Count how many lines of the data include the string "arrows", then say that number and stop.
Supplied data START
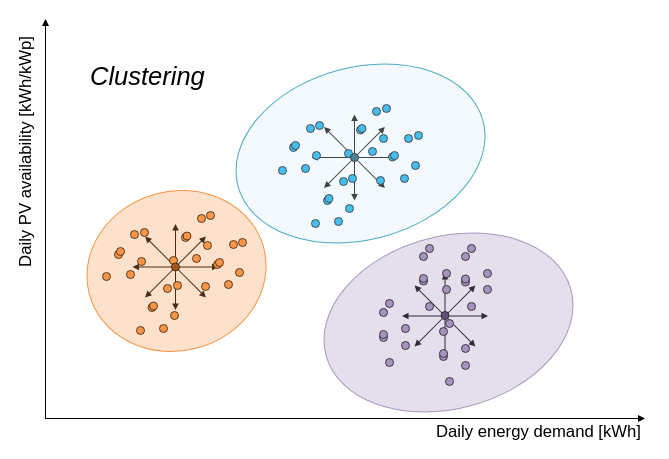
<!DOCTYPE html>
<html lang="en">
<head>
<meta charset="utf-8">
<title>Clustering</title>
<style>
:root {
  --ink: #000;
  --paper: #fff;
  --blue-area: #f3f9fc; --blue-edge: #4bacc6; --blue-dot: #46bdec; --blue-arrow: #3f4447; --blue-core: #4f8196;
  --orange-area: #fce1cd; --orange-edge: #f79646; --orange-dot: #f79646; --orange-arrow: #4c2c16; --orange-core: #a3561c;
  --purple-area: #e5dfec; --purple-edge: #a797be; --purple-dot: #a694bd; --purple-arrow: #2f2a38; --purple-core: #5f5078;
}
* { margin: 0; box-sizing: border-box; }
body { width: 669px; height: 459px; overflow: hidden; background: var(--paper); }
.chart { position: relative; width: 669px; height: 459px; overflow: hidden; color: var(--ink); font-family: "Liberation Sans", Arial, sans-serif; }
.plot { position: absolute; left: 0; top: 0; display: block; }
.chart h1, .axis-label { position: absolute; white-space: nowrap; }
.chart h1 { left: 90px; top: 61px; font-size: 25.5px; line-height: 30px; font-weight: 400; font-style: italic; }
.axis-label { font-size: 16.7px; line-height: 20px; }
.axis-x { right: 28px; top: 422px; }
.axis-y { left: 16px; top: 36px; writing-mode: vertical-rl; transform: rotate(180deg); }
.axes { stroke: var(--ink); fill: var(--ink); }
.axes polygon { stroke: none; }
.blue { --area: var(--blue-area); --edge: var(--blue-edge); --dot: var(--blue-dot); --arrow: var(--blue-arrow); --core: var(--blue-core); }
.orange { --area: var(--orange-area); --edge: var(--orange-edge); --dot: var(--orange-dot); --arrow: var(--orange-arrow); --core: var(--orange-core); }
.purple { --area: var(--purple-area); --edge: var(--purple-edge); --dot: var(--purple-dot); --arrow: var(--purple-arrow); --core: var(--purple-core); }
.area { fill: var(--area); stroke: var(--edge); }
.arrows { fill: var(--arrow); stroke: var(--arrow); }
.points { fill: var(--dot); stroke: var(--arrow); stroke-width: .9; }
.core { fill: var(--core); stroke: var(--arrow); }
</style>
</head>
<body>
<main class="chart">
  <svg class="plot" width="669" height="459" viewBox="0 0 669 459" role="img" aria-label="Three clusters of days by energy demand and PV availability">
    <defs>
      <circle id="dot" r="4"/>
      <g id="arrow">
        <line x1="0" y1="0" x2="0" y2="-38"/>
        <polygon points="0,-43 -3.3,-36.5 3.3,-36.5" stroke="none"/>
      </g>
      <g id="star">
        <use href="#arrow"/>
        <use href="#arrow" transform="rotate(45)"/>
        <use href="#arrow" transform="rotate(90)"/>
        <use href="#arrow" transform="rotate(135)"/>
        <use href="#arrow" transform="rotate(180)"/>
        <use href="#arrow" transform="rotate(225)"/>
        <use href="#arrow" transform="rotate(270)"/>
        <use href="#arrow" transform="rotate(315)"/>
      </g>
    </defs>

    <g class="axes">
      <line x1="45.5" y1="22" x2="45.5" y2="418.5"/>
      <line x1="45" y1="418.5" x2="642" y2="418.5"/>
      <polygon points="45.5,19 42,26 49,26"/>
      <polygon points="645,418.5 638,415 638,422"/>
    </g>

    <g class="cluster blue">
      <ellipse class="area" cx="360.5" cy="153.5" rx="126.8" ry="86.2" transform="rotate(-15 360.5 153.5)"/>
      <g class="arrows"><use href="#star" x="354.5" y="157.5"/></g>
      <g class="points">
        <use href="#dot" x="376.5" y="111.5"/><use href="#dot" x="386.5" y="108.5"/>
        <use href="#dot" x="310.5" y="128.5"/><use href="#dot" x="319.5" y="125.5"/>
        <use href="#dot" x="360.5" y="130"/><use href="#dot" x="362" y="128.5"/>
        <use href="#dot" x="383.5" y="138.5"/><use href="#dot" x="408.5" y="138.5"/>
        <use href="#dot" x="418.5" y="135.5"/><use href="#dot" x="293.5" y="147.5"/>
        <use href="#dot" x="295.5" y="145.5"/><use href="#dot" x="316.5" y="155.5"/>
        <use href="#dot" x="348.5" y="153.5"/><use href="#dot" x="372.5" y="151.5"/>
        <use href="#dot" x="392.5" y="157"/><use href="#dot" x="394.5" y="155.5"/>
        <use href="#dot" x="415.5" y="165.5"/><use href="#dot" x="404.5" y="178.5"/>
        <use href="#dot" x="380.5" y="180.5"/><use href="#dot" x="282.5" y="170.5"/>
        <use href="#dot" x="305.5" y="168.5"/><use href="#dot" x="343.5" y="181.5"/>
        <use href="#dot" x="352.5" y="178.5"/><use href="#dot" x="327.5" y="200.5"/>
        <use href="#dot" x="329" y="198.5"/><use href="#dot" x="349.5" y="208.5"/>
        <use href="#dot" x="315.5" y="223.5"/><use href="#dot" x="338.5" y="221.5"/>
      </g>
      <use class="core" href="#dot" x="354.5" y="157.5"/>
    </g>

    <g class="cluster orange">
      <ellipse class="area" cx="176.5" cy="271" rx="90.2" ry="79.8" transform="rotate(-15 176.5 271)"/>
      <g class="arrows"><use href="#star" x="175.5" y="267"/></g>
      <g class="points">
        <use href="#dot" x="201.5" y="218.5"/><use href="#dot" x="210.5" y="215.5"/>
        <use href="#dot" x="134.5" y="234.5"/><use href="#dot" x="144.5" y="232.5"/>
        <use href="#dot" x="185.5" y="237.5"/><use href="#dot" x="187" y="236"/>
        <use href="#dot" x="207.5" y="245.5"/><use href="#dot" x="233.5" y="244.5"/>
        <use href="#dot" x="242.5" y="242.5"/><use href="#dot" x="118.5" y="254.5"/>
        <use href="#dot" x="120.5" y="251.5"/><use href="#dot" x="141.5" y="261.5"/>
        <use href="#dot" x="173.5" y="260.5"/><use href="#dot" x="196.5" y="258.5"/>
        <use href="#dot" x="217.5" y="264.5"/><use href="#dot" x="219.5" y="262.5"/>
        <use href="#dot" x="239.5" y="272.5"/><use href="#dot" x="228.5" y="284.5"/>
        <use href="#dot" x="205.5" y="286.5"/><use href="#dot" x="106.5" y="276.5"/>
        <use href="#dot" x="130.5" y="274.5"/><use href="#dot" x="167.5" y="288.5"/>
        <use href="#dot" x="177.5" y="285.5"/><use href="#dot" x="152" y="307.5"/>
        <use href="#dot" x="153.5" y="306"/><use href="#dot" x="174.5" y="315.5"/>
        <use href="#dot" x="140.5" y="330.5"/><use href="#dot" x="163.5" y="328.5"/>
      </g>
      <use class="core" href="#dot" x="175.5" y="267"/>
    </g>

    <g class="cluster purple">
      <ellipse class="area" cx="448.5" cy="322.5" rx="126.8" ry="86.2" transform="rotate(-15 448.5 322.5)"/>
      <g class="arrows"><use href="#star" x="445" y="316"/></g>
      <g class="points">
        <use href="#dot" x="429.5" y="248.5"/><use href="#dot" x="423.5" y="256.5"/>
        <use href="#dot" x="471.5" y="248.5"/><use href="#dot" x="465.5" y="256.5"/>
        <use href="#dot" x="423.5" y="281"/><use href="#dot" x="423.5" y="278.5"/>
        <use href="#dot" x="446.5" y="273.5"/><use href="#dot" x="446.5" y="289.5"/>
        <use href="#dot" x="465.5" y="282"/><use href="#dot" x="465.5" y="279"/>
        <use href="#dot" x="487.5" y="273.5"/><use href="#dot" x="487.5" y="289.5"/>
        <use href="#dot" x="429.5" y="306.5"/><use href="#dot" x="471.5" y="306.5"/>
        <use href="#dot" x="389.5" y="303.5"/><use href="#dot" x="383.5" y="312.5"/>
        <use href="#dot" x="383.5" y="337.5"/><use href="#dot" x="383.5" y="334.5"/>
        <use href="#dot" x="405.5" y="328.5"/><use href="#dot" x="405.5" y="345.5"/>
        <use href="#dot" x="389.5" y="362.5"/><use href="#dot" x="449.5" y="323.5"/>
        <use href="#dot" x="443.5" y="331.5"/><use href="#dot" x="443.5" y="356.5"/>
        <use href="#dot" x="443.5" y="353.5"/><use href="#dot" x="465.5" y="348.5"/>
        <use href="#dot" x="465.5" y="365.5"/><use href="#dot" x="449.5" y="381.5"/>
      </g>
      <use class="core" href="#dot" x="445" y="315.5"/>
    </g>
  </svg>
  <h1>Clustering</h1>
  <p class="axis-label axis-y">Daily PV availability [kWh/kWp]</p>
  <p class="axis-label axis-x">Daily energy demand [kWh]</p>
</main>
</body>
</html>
Supplied data END
Supplied data START
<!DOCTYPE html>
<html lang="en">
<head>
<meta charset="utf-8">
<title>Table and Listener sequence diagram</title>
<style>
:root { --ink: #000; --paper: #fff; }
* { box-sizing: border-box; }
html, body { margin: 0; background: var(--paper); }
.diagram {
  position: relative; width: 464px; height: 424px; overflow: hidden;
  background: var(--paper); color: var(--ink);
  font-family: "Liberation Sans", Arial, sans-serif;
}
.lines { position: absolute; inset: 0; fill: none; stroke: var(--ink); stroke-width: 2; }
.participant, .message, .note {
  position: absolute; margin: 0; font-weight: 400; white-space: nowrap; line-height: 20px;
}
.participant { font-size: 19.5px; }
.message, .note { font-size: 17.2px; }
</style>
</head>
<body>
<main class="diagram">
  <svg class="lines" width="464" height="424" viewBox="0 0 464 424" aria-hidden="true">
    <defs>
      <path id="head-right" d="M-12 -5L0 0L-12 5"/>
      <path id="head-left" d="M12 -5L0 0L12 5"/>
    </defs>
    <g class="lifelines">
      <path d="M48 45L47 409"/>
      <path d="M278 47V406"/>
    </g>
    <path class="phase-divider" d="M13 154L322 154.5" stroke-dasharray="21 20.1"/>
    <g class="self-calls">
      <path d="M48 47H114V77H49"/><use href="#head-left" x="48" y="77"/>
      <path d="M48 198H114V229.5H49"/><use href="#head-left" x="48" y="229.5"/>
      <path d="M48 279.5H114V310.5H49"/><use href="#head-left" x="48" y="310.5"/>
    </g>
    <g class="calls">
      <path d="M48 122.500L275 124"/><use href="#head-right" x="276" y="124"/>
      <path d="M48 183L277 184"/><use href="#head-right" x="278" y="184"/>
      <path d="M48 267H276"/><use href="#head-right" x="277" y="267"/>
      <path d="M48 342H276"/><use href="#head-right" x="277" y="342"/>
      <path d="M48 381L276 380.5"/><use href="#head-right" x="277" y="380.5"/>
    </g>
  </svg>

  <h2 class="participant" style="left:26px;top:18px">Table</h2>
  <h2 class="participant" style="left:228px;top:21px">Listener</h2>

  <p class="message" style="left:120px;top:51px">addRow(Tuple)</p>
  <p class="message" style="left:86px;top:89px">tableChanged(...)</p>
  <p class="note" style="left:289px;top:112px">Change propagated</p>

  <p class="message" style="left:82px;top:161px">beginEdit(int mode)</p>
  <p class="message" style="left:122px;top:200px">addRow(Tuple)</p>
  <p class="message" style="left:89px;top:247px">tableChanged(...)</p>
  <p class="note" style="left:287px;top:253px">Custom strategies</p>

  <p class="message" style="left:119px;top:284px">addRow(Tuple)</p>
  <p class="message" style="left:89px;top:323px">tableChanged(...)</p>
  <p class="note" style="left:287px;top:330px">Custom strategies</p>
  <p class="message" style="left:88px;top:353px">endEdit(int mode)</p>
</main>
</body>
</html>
Supplied data END
**Response:**
4